When asked recently to think seriously about my gifts, I thought first (and got stuck on) one word, LIFE.  Twenty years ago this month I thought my life was over with the onset of an aggressive cancer.  Since then I have come to appreciate my life more than ever before. More recently, I have realized the life I have and now am most grateful for, is far deeper than my visible, breathing, moving, sometimes painful  physical body. Today the life I most value is invisible, and sometimes difficult to get in touch with. It is my very being, my essence, my soul, my spirit, consciousness, energy, and awareness.  It is formless, limitless and eternal. It is a feeling more than something I can wrap my mind around.  When asked how I could share my gift with our church, I thought of the word, "Presence," more than just showing up although that is how it starts. To be there with God and fellow beings with full attention is not always easy to come by with my wandering mind.  Although the religion I grew up with and promoted for years encouraged "worshipping God in spirit and in truth," I sometimes get hung up on rituals and personalities.

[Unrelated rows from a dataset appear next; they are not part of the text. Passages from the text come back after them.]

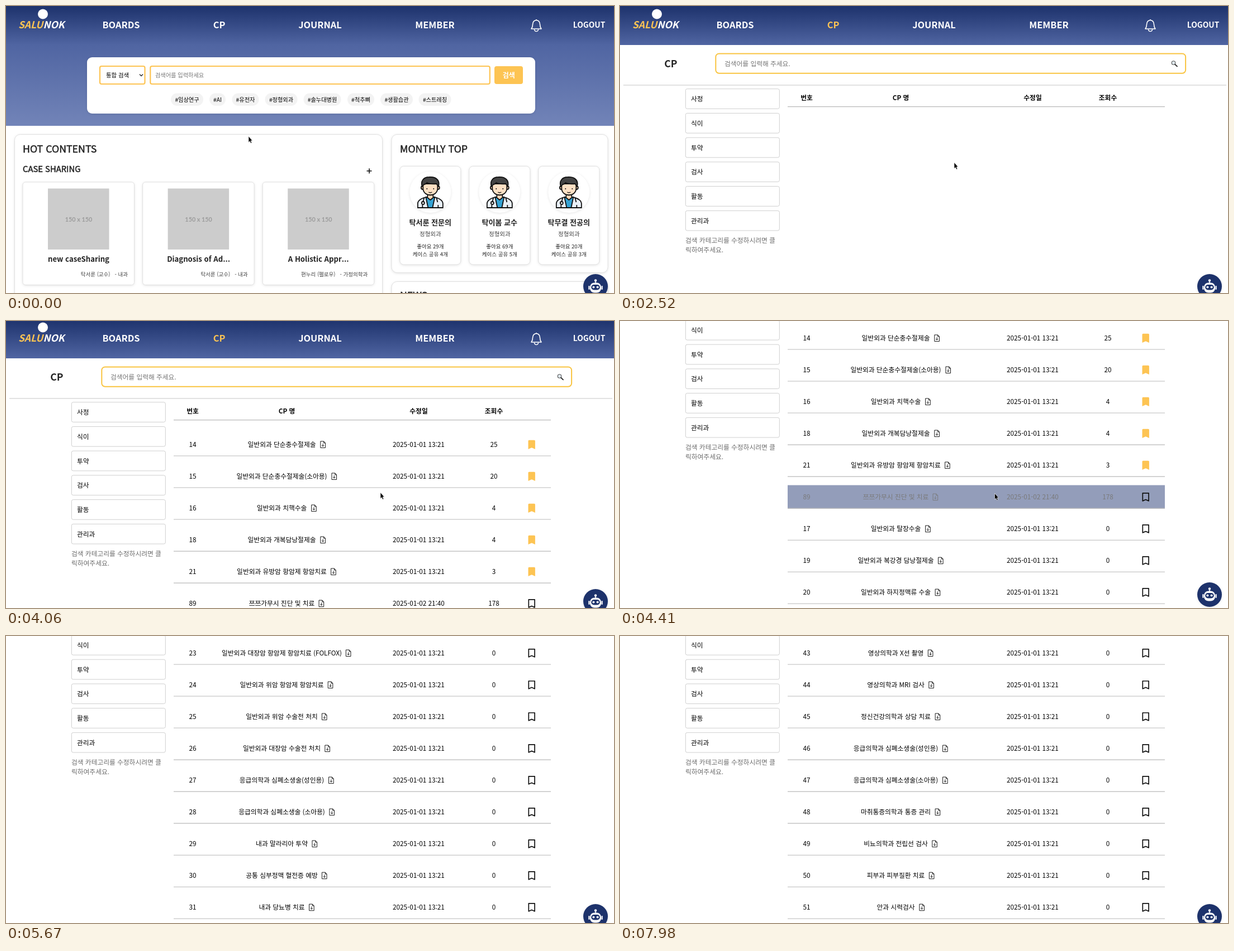
Recreate the animation shown at these times as an HTML page. Size 1088 px wide and 515 px high, loop 9030 ms.

```html
<!DOCTYPE html>
<html lang="ko">
<head>
<meta charset="utf-8">
<style>
  html, body { margin: 0; width: 100%; height: 100%; overflow: hidden; background: #fff; }
  svg { display: block; width: 100%; height: 100%; font-family: "Noto Sans CJK KR", "Noto Sans CJK", sans-serif; }
  .shadow { filter: drop-shadow(0 1.5px 2px rgba(0, 0, 0, .1)); }
</style>
</head>
<body>
<svg id="stage" viewBox="0 0 1088 515"></svg>
<script>
const LOOP = 9030, TICK = 70;
const BODY = 11.72;
const YELLOW = '#fdc453', NAVY = '#1d326b', HOVER = '#1e346f';
const stage = document.getElementById('stage');

// ---------- drawing helpers ----------
// Text is placed by its visual middle.
const text = (x, y, str, size = BODY, { w = 500, fill = '#000', anchor = 'middle', extra = '' } = {}) =>
  `<text x="${x}" y="${y + size * 0.365}" font-size="${size}" font-weight="${w}" fill="${fill}" text-anchor="${anchor}" ${extra}>${str}</text>`;
const left = (x, y, str, size, opts) => text(x, y, str, size, { ...opts, anchor: 'start' });
// A thin outline gives headings a medium weight.
const heading = (x, y, str, size) =>
  left(x, y, str, size, { fill: '#222', extra: 'stroke="#222" stroke-width=".5"' });
const box = (x, y, w, h, r = 0, fill = '#fff', stroke = 'none', sw = 1, extra = '') =>
  `<rect x="${x}" y="${y}" width="${w}" height="${h}" rx="${r}" fill="${fill}" stroke="${stroke}" stroke-width="${sw}" ${extra}/>`;
const card = (x, y, w, h, r) => box(x, y, w, h, r, '#fff', '#e0e0e0', 1, 'class="shadow"');
const rule = (x1, x2, y, color = '#b9b9b9') =>
  `<path d="M${x1} ${y}H${x2}" stroke="${color}" stroke-width="1.1"/>`;
const at = (x, y, content, attrs = '') => `<g transform="translate(${x} ${y})" ${attrs}>${content}</g>`;

const measure = document.createElement('canvas').getContext('2d');
measure.font = `500 ${BODY}px "Noto Sans CJK KR", "Noto Sans CJK", sans-serif`;

// ---------- shared header ----------
const bell = at(949, 35, `<g fill="none" stroke="#fff" stroke-width="1.6" stroke-linejoin="round">
  <path d="M-9 6Q-6.500 3-6.500-2C-6.500-12 6.500-12 6.500-2Q6.500 3 9 6Z"/>
  <path d="M-3.500 7A3.500 3.500 0 0 0 3.500 7M0-9.500V-11"/></g>`);

const header = height => box(0, 0, 1088, height, 0, 'url(#sky)') +
  '<circle cx="66" cy="14.500" r="9" fill="#fff"/>' +
  left(22, 34, `<tspan fill="${YELLOW}">SALU</tspan>NOK`, 17.4, { w: 700, fill: '#fff', extra: 'font-style="italic"' }) +
  [['BOARDS', 206], ['CP', 381.5], ['JOURNAL', 562], ['MEMBER', 767.5]].map(([label, x]) =>
    text(x, 34, label, 16.4, { w: 700, fill: '#fff', extra: label === 'CP' ? 'class="cp"' : '' })).join('') +
  bell + text(1043.5, 34, 'LOGOUT', 13.8, { w: 700, fill: '#fff' });

// ---------- home page ----------
const doctor = `<circle r="37" fill="#fff" class="shadow"/>
  <g stroke="#111" stroke-width="1.8" stroke-linejoin="round">
    <path d="M-22.500 28V20Q-22 13-8 9H8Q22 13 22.500 20V28Z" fill="#e9f0f8"/>
    <path d="M-8 9L-4 28H4L8 9Z" fill="#35a3d4"/>
    <path d="M-5 4V10L0 14L5 10V4Z" fill="#fbd8b8"/>
    <circle cx="-13.500" cy="-8" r="3" fill="#fbd8b8"/><circle cx="13.500" cy="-8" r="3" fill="#fbd8b8"/>
    <path d="M-13-15V-6C-12 9 12 9 13-6V-15Z" fill="#fde0c4"/>
    <path d="M-14.500-10C-18-20-12-27-2-27C10-28 18-21 14.500-10L11-15Q-2-14-6-17Q-8-14-11-14Z" fill="#444"/>
    <path d="M-11 10L-13 17M11 10L13 18M-14 28V23M14 28V23" fill="none"/>
    <circle cx="-13" cy="19.500" r="2.500" fill="#fff"/>
  </g>
  <path d="M-6-7v2M6-7v2M-3 0Q0 2 3 0" stroke="#111" stroke-width="1.5" fill="none"/>`;

const tags = [['임상연구', 324, 58], ['AI', 378.5, 29], ['유전자', 428.5, 48], ['정형외과', 492.5, 58],
  ['솔누대병원', 566, 67], ['척추뼈', 635, 48], ['생활습관', 699, 58], ['스트레칭', 767.5, 58]];
const cases = [['new caseSharing', '탁서룬 (교수)', '내과'], ['Diagnosis of Ad...', '탁서룬 (교수)', '내과'],
  ['A Holistic Appr...', '편누리 (펠로우)', '가정의학과']];
const doctors = [['탁서룬 전문의', 29, 4], ['탁이봄 교수', 69, 5], ['탁무결 전공의', 20, 3]];

const caseCard = ([title, author, dept], i) => at(30 + i * 214.6, 316,
  card(0, 0, 199.5, 184.5, 5) + box(45, 11.5, 109.5, 109.5, 0, '#ccc') +
  text(100, 67.5, '150 x 150', 10.8, { w: 700, fill: '#9c9c9c', extra: 'font-family="Lato, sans-serif"' }) +
  text(100, 138, title, 13.17, { w: 700, fill: '#222' }) +
  text(188, 166, `${author}\u00a0\u00a0 - ${dept}`, 9.5, { w: 400, fill: '#444', anchor: 'end' }));

const doctorCard = ([name, likes, shared], i) => at(759.3 + i * 124, 334,
  card(-54.5, -46.5, 109, 176.5, 7) + doctor +
  text(0, 54, name, 13, { w: 700, fill: '#222' }) +
  text(0, 75, '정형외과', 10.5, { w: 400, fill: '#444' }) +
  text(0, 98, `좋아요 ${likes}개`, 9.5, { fill: '#222' }) +
  text(0, 112, `케이스 공유 ${shared}개`, 9.5, { fill: '#222' }));

const home = header(215) +
  box(145, 92, 802, 101, 9, '#fff', 'none', 0, 'class="shadow"') +
  box(168, 108, 80.5, 32, 3, '#fff', YELLOW, 2.2) + left(179, 124.5, '통합 검색', 10.4) +
  '<path d="M239 122.500l3 3 3-3" fill="none" stroke="#222" stroke-width="1.300"/>' +
  box(258.3, 108, 607.5, 32, 3, '#fff', YELLOW, 2.2) +
  left(267, 124.5, '검색어를 입력하세요', 10.2, { w: 400, fill: '#757575' }) +
  box(874, 108, 51, 32, 4, YELLOW) + text(899.8, 124.5, '검색', 12, { w: 700, fill: '#fff' }) +
  tags.map(([tag, x, w]) => box(x - w / 2, 156.5, w, 22.5, 11.2, '#f3f3f3') + text(x, 168, '#' + tag, 10.2)).join('') +
  card(15.5, 230.5, 658, 320, 10) +
  heading(30, 256.5, 'HOT CONTENTS', 17.75) +
  heading(30, 292.5, 'CASE SHARING', 14.8) +
  '<path d="M645.500 296h9M650 291.500v9" stroke="#111" stroke-width="1.600"/>' +
  cases.map(caseCard).join('') +
  card(690, 230.5, 387, 248, 10) +
  heading(705, 256.5, 'MONTHLY TOP', 17.75) +
  doctors.map(doctorCard).join('') +
  card(690, 494.5, 387, 80, 10) + heading(705, 519.5, 'NEWS', 17.75);

// ---------- CP page ----------
const pages = [
  { ids: [14, 15, 16, 18, 21, 89, 17, 19, 20, 22], views: [25, 20, 4, 4, 3, 178], saved: 5, names: [
    '일반외과 단순충수절제술', '일반외과 단순충수절제술(소아용)', '일반외과 치핵수술', '일반외과 개복담낭절제술',
    '일반외과 유방암 항암제 항암치료', '쯔쯔가무시 진단 및 치료', '일반외과 탈장수술', '일반외과 복강경 담낭절제술',
    '일반외과 하지정맥류 수술', '일반외과 갑상선 수술'] },
  { first: 23, names: [
    '일반외과 대장암 항암제 항암치료 (FOLFOX)', '일반외과 위암 항암제 항암치료', '일반외과 위암 수술전 처치',
    '일반외과 대장암 수술전 처치', '응급의학과 심폐소생술(성인용)', '응급의학과 심폐소생술 (소아용)', '내과 말라리아 투약',
    '공통 심부정맥 혈전증 예방', '내과 당뇨병 치료', '내과 고혈압 치료'] },
  { first: 33, names: [
    '내과 고혈압 관리', '내과 폐렴 치료', '소아과 예방접종', '산부인과 제왕절개술', '정형외과 골절 수술',
    '신경외과 뇌출혈 수술', '이비인후과 편도절제술', '흉부외과 폐절제술', '신경과 뇌졸중 치료', '재활의학과 운동 치료'] },
  { first: 43, names: [
    '영상의학과 X선 촬영', '영상의학과 MRI 검사', '정신건강의학과 상담 치료', '응급의학과 심폐소생술(성인용)',
    '응급의학과 심폐소생술(소아용)', '마취통증의학과 통증 관리', '비뇨의학과 전립선 검사', '피부과 피부질환 치료',
    '안과 시력검사', '치과 구강검진'] },
];

const fileIcon = `<path d="M-4.300-5.800H1.500L4.300-2.800V5.800H-4.300ZM1.500-5.800V-2.800H4.300M0-1.500V3.300M-2 1.400L0 3.400L2 1.400"
  fill="none" stroke="currentColor" stroke-width=".9" stroke-linejoin="round"/>`;
const bookmark = saved => saved
  ? `<path d="M-6.200-6.500Q-6.200-8-4.700-8H4.700Q6.200-8 6.200-6.500V8.200L0 5.500L-6.200 8.200Z" fill="${YELLOW}"/>`
  : '<path d="M-5.400-7H5.400V7L0 4.600L-5.400 7Z" fill="none" stroke="#111" stroke-width="1.700" stroke-linejoin="round"/>';

const tableRow = (page, i) => {
  const id = page.ids ? page.ids[i] : page.first + i;
  const date = id === 89 ? '2025-01-02 21:40' : '2025-01-01 13:21';
  const ink = { fill: 'currentColor' };
  const iconX = 493.5 + measure.measureText(page.names[i]).width / 2 + 13;
  return at(0, 224.4 + i * 57.03,
    box(300, -21, 675, 42, 0, HOVER, 'none', 0, 'class="hover" opacity="0"') +
    text(334, 0, id, BODY, ink) + text(493.5, 0, page.names[i], BODY, ink) + at(iconX, 0.3, fileIcon) +
    text(738.5, 0, date, BODY, ink) + text(873, 0, page.views?.[i] ?? 0, BODY, ink) +
    at(940.7, 0.3, bookmark(i < (page.saved ?? 0))) + rule(300, 975, 20.6), 'class="row"');
};

const cpPage = header(70) +
  text(90.8, 104, 'CP', 17.56, { w: 700, fill: '#222' }) +
  box(171.3, 85.4, 840.8, 35.4, 6, '#fff', '#f9c440', 2) +
  left(187, 103.5, '검색어를 입력해 주세요.', BODY, { w: 400, fill: '#757575' }) +
  `<circle cx="990.500" cy="102" r="3.300" fill="#dfe8ee" stroke="#555" stroke-width="1.100"/>
   <path d="M993.300 104.800L997 108.300" stroke="#222" stroke-width="1.800" stroke-linecap="round"/>` +
  rule(6, 1085, 142, '#c6c6c6') +
  ['사정', '식이', '투약', '검사', '활동', '관리과'].map((label, i) =>
    box(117.3, 148.7 + i * 43.72, 168, 35.7, 3, '#fff', '#cfcfcf') + left(127, 167 + i * 43.72, label)).join('') +
  ['검색 카테고리를 수정하시려면 클', '릭하여주세요.'].map((line, i) =>
    left(117, 420.3 + i * 17.5, line, BODY, { w: 400, fill: '#6c6c6c' })).join('') +
  [['번호', 334], ['CP 명', 502.5], ['수정일', 738.5], ['조회수', 873]].map(([label, x]) =>
    text(x, 165, label, BODY, { w: 700 })).join('') +
  rule(300, 975, 180.6) +
  pages.map(page => `<g class="page">${page.names.map((_, i) => tableRow(page, i)).join('')}</g>`).join('');

const bot = `<circle r="22" fill="${NAVY}" class="shadow"/>
  <g fill="#fff"><circle cy="-10.500" r="2.200"/><rect x="-.8" y="-9" width="1.600" height="4"/>
  <rect x="-10" y="-6.500" width="20" height="18" rx="8"/>
  <rect x="-12.700" y="-1" width="2.200" height="7" rx="1"/><rect x="10.500" y="-1" width="2.200" height="7" rx="1"/></g>
  <rect x="-7.800" y="-3" width="15.600" height="9.500" rx="4.700" fill="${NAVY}"/>
  <circle cx="-3.600" cy="1.500" r="2" fill="#fff"/><circle cx="3.600" cy="1.500" r="2" fill="#fff"/>`;

stage.innerHTML = `<defs><linearGradient id="sky" gradientUnits="userSpaceOnUse" x1="0" y1="0" x2="0" y2="215">
    <stop stop-color="#1d326c"/><stop offset=".325" stop-color="#5065a2"/><stop offset="1" stop-color="#7284b8"/>
  </linearGradient></defs>
  <g id="home">${home}</g><g id="cp">${cpPage}</g><g id="bot">${bot}</g>
  <path id="cursor" d="M0-1.300V9.700L2.300 7.500L4 11.200L5.800 10.400L4.200 6.800H7Z" fill="#000" stroke="#fff" stroke-width=".6"/>`;

// ---------- motion ----------
const linear = k => k;
const smooth = k => k * k * (3 - 2 * k);
const easeOut = k => 1 - (1 - k) ** 2;
// Each key is [time, value, value, ...].
const track = (keys, t, ease = smooth) => {
  const next = keys.findIndex(key => key[0] > t);
  if (next === 0) return keys[0].slice(1);
  if (next < 0) return keys.at(-1).slice(1);
  const a = keys[next - 1], b = keys[next];
  const k = ease((t - a[0]) / (b[0] - a[0]));
  return a.slice(1).map((v, i) => v + (b[i + 1] - v) * k);
};

const cursorKeys = [[0, 434, 235], [140, 433, 234], [1050, 383, 38], [1400, 381, 36], [2030, 467, 208],
  [2520, 598, 282], [2660, 598, 282], [3500, 659, 302], [3850, 659, 302], [4060, 670, 309],
  [4410, 670.5, 310.5], [4690, 670, 312], [4970, 586, 509], [5040, 575, 530]];
const scrollKeys = [[2800, 0], [3220, 3], [4130, 3], [4400, 194]];
const botKeys = [[4200, 0], [4340, -12], [4480, -12], [4700, 0]];
const hoverKeys = {
  1: [[2660, 0], [2960, 1], [3410, 1], [3710, 0]],
  5: [[4270, 0], [4410, 0.48], [4600, 1], [4740, 1], [4900, 0.22], [4970, 0.07], [5040, 0]],
  8: [[4830, 0], [4910, 0.7], [4970, 0.54], [5180, 0]],
};
const HOME_END = 1400, ROWS_AT = 2660, PAGE_TIMES = [5670, 6790, 7980];

const $ = id => document.getElementById(id);
const pageNodes = [...document.querySelectorAll('.page')];
const rows = [...pageNodes[0].querySelectorAll('.row')];
const homeLink = $('home').querySelector('.cp');
$('cp').querySelector('.cp').setAttribute('fill', YELLOW);
const show = (node, visible) => { node.style.display = visible ? '' : 'none'; };
const move = (node, x, y) => node.setAttribute('transform', `translate(${x} ${y})`);

function render(t) {
  show($('home'), t < HOME_END);
  show($('cp'), t >= HOME_END);
  homeLink.setAttribute('fill', t >= 980 ? YELLOW : '#fff');

  const current = PAGE_TIMES.filter(time => t >= time).length;
  pageNodes.forEach((node, i) => show(node, t >= ROWS_AT && i === current));
  for (const [i, keys] of Object.entries(hoverKeys)) {
    const [amount] = track(keys, t, linear);
    const shade = Math.round(255 * amount);
    rows[i].style.color = `rgb(${shade}, ${shade}, ${shade})`;
    rows[i].querySelector('.hover').setAttribute('opacity', amount);
  }

  move($('cp'), 0, -track(scrollKeys, t, easeOut)[0]);
  move($('bot'), 1055, 503 + track(botKeys, t)[0]);
  move($('cursor'), ...track(cursorKeys, t));
}

const start = performance.now();
function frame() {
  const t = (performance.now() - start) % LOOP;
  render(Math.floor(t / TICK) * TICK);
  requestAnimationFrame(frame);
}
frame();
</script>
</body>
</html>
```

Wednesday, February 8, 2012


When things don't go as I planned or think they should (like pain and suffering), I first look to be sure it is not something I set up myself.  Then I look around to see if there is someone else who caused it. If I still don't understand why it happened, I may resort to blaming God. Sorry about that, God.  I learned to do that once upon a time when I truly believed you were in control of all things and could have prevented my unhappiness.  Upon further review (as the football officials say), I see that you are not that vindictive or dictatorial. The Gospels show me a God in Jesus who is quick to move in to suffer with us, lift us up and nurture us toward wholeness. A chaplain friend of  mine, working in the Pentagon when disaster struck there on that horrible September morning, was sometimes asked where was God when that happened. On the scene immediately, he said he saw God was right there in the rescuers, the rubble and the pain.  Talk about a first responder!

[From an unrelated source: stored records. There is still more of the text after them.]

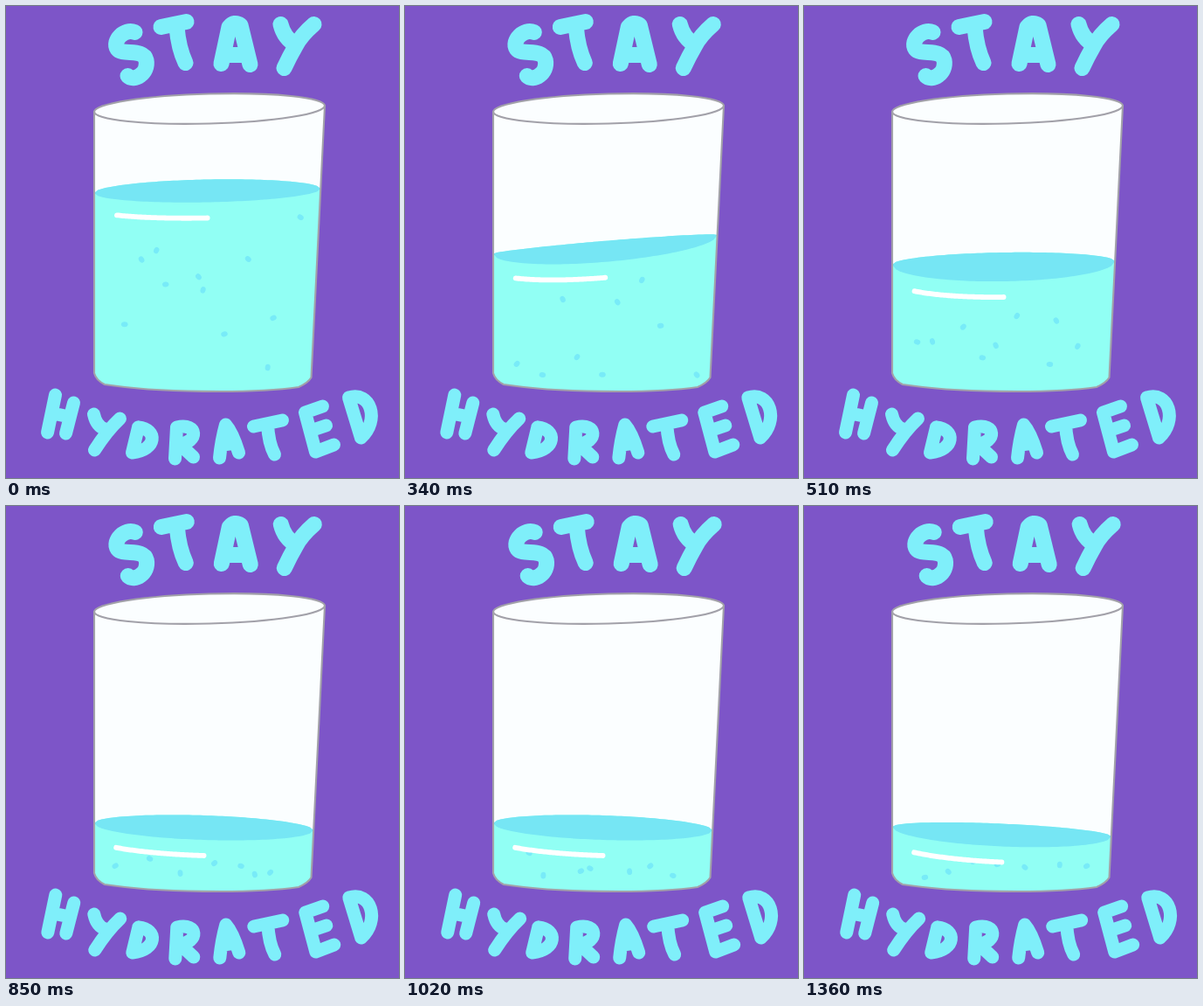
Recreate the animation shown at these times as an HTML page with a canvas. Size 450 by 540 pixels, loop 1.53 s.

```html
<!DOCTYPE html>
<html lang="en">
<head>
<meta charset="utf-8">
<title>Stay hydrated</title>
<style>
html, body { margin: 0; width: 100%; height: 100%; overflow: hidden; background: #7d55c8; }
canvas { display: block; }
</style>
</head>
<body>
<canvas id="stage" width="450" height="540" role="img" aria-label="STAY HYDRATED"></canvas>
<script>
const ctx = document.getElementById('stage').getContext('2d');
const STEP = 170;
const STEPS = 9;
const COLOR = {
  back: '#7d55c8', letter: '#7feffa', glass: '#fbfeff', line: '#a2a1a9',
  water: '#91fff4', surface: '#76e6f4', dot: '#78ebf8'
};

// Centre lines of the hand-drawn letters, one line per letter
const stay = new Path2D(`
  M148 30C136 25 122 40 128 49C134 57 158 48 161 62C164 77 147 87 140 80
  M178 24Q192 21 207 18M196 24Q198 48 206 65
  M247 66L256 24Q262 17 269 22L280 67M254 56L273 56
  M315 21Q319 37 332 44M353 21Q338 34 332 46Q325 58 319 71`);
const hydrated = new Path2D(`
  M57 445L48 488M78 454L69 489M54 466L73 470
  M101 467Q104 481 114 484M131 472Q116 486 102 508
  M152 482L145 511M152 482C174 484 174 508 145 511
  M196 482L194 518M196 482C221 476 221 500 199 501L215 516
  M245 517Q247 497 252 479Q260 488 267 511M249 502L263 500
  M284 481L317 474M300 478Q301 500 308 513
  M343 465L355 510M343 465L363 458M349 486L367 480M355 510L376 502
  M393 448L407 494M393 448C418 440 429 474 407 494`);

const rim = new Path2D();
rim.ellipse(233, 117.5, 132, 17, -0.027, 0, Math.PI * 2);
const cup = new Path2D(
  'M101 121L101 420Q103 428 113 433C170 442 280 444 335 436Q346 431 349.5 425L365 114');

// Water line: step, left height, right height, rise of back edge, drop of front edge
const keys = [
  [0, 214, 209, 13, 13],
  [1, 271, 232, -4, 19],
  [3, 296, 292, 12, 21],
  [5, 363, 371, 13, 15],
  [7, 363, 371, 13, 15],
  [8, 367, 378, 9, 17]
];

const lerp = (a, b, t) => a + (b - a) * t;

function waterLine(step) {
  const next = Math.max(1, keys.findIndex(k => k[0] >= step));
  const a = keys[next - 1], b = keys[next];
  const t = (step - a[0]) / (b[0] - a[0]);
  const [left, right, rise, drop] = a.slice(1).map((v, i) => lerp(v, b[i + 1], t));
  const wall = 365 - (right - 114) / 20;
  const round = u => Math.sqrt(Math.max(0, 4 * u * (1 - u)));
  return {
    x: u => lerp(101, wall, u),
    back: u => lerp(left, right, u) - rise * round(u),
    front: u => lerp(left, right, u) + drop * round(u)
  };
}

function random(seed) {
  const v = Math.sin(seed * 127.1 + 11.7) * 43758.5453;
  return v - Math.floor(v);
}

// Adds the curve y(u) from u = a to u = b
function trace(path, x, y, a, b) {
  for (let i = 0; i <= 60; i++) {
    const u = lerp(a, b, i / 60);
    path.lineTo(x(u), y(u));
  }
}

function bubbles({ x, front }, step) {
  const count = Math.round(6 + (430 - front(0.5)) / 45);
  ctx.fillStyle = COLOR.dot;
  for (let i = 0; i < count; i++) {
    const seed = step * 20 + i;
    const u = lerp(0.08, 0.92, (i + random(seed)) / count);
    const y = lerp(front(u) + 18, 425, random(seed + 0.5));
    ctx.beginPath();
    ctx.ellipse(x(u), y, 3.8, 3, seed, 0, Math.PI * 2);
    ctx.fill();
  }
}

function water(step) {
  const line = waterLine(step);
  const { x, back, front } = line;
  ctx.save();
  ctx.clip(cup);

  const fill = new Path2D();
  trace(fill, x, back, 0, 1);
  fill.lineTo(370, 450);
  fill.lineTo(95, 450);
  ctx.fillStyle = COLOR.water;
  ctx.fill(fill);

  const surface = new Path2D();
  trace(surface, x, back, 0, 1);
  trace(surface, x, front, 1, 0);
  ctx.fillStyle = COLOR.surface;
  ctx.fill(surface);

  bubbles(line, step);

  const shine = new Path2D();
  trace(shine, x, u => front(u) + 18, 0.1, 0.5);
  stroke(shine, '#fff', 5.8);
  ctx.restore();
}

function stroke(path, color, width) {
  ctx.strokeStyle = color;
  ctx.lineWidth = width;
  ctx.stroke(path);
}

// The lettering cycles through slightly shifted drawings
function lettering(step) {
  const drawing = step < 6 ? step % 3 : 1 + step % 2;
  ctx.save();
  ctx.translate([-0.5, 0.7, -0.2][drawing], 0);
  stroke(stay, COLOR.letter, 18);
  stroke(hydrated, COLOR.letter, 15);
  ctx.restore();
}

function draw(now) {
  const step = Math.floor(now / STEP) % STEPS;
  ctx.lineCap = ctx.lineJoin = 'round';
  ctx.fillStyle = COLOR.back;
  ctx.fillRect(0, 0, 450, 540);
  lettering(step);

  ctx.fillStyle = COLOR.glass;
  ctx.fill(cup);
  ctx.fill(rim);
  water(step);
  stroke(cup, COLOR.line, 2.1);
  stroke(rim, COLOR.line, 2.1);
}

const start = performance.now();
function tick() {
  draw(performance.now() - start);
  requestAnimationFrame(tick);
}
tick();
</script>
</body>
</html>
```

Tuesday, January 24, 2012

Birth to Death Journey

Last year, as you may have read, Martha and I concentrated on clearing out a lot of the clutter at our house.  We sill have a long way to go. As I get a long way down the journey of life (birth to death) I see that it is high time to apply this endeavor to even greater areas of life.  Perhaps to spirituality, health, knowledge, relationships and who knows what else.  The late Rev. Forrest Church wrote in "Life Lines, Holding On (and  Letting Go): "When cast into the depths, to survive we must first must let go of things that will not save us.  Then we must reach out for things that can."  Later while working with  terminal cancer, he wrote to his congregation this mantra:
     Love what you have.
     Do what you can.
     Be who you are.
People would sometimes say, "Do you really want cancer?"  He would reply, " to selectively eliminate
all pain from our lives may work for a brief a brief time, for a drunkard or drug addict, but be we cannot selectively wish away all that is wrong without including all that is right."  

Tuesday, January 3, 2012


I have been wishing lots of people a "Happy New Year! "   I pray that they will allow God to bless them with well-being, peace and joy.  I really desire that for them and for myself. But Charlie Wonders if there is such a thing as a happy whole year.  After the noise of the fireworks, the dancing, kissing and screaming of New Year's Eve,  then what? Soon the confetti will be swept up and we will all return to the only way we can live--one day at a time, more accurately, one moment at a time.   The only happiness available is that which we experience here and now. The Bible says, "Look! Now is the accepted time." Our challenge is to accept it and live it fully. It also says, "Today is the day of salvation, healing and wholeness." All other time is wishful thinking, illusion. I am happy and at peace now. I cannot be happy and at peace for the next 365 days. I live fully while I can. And it feels good.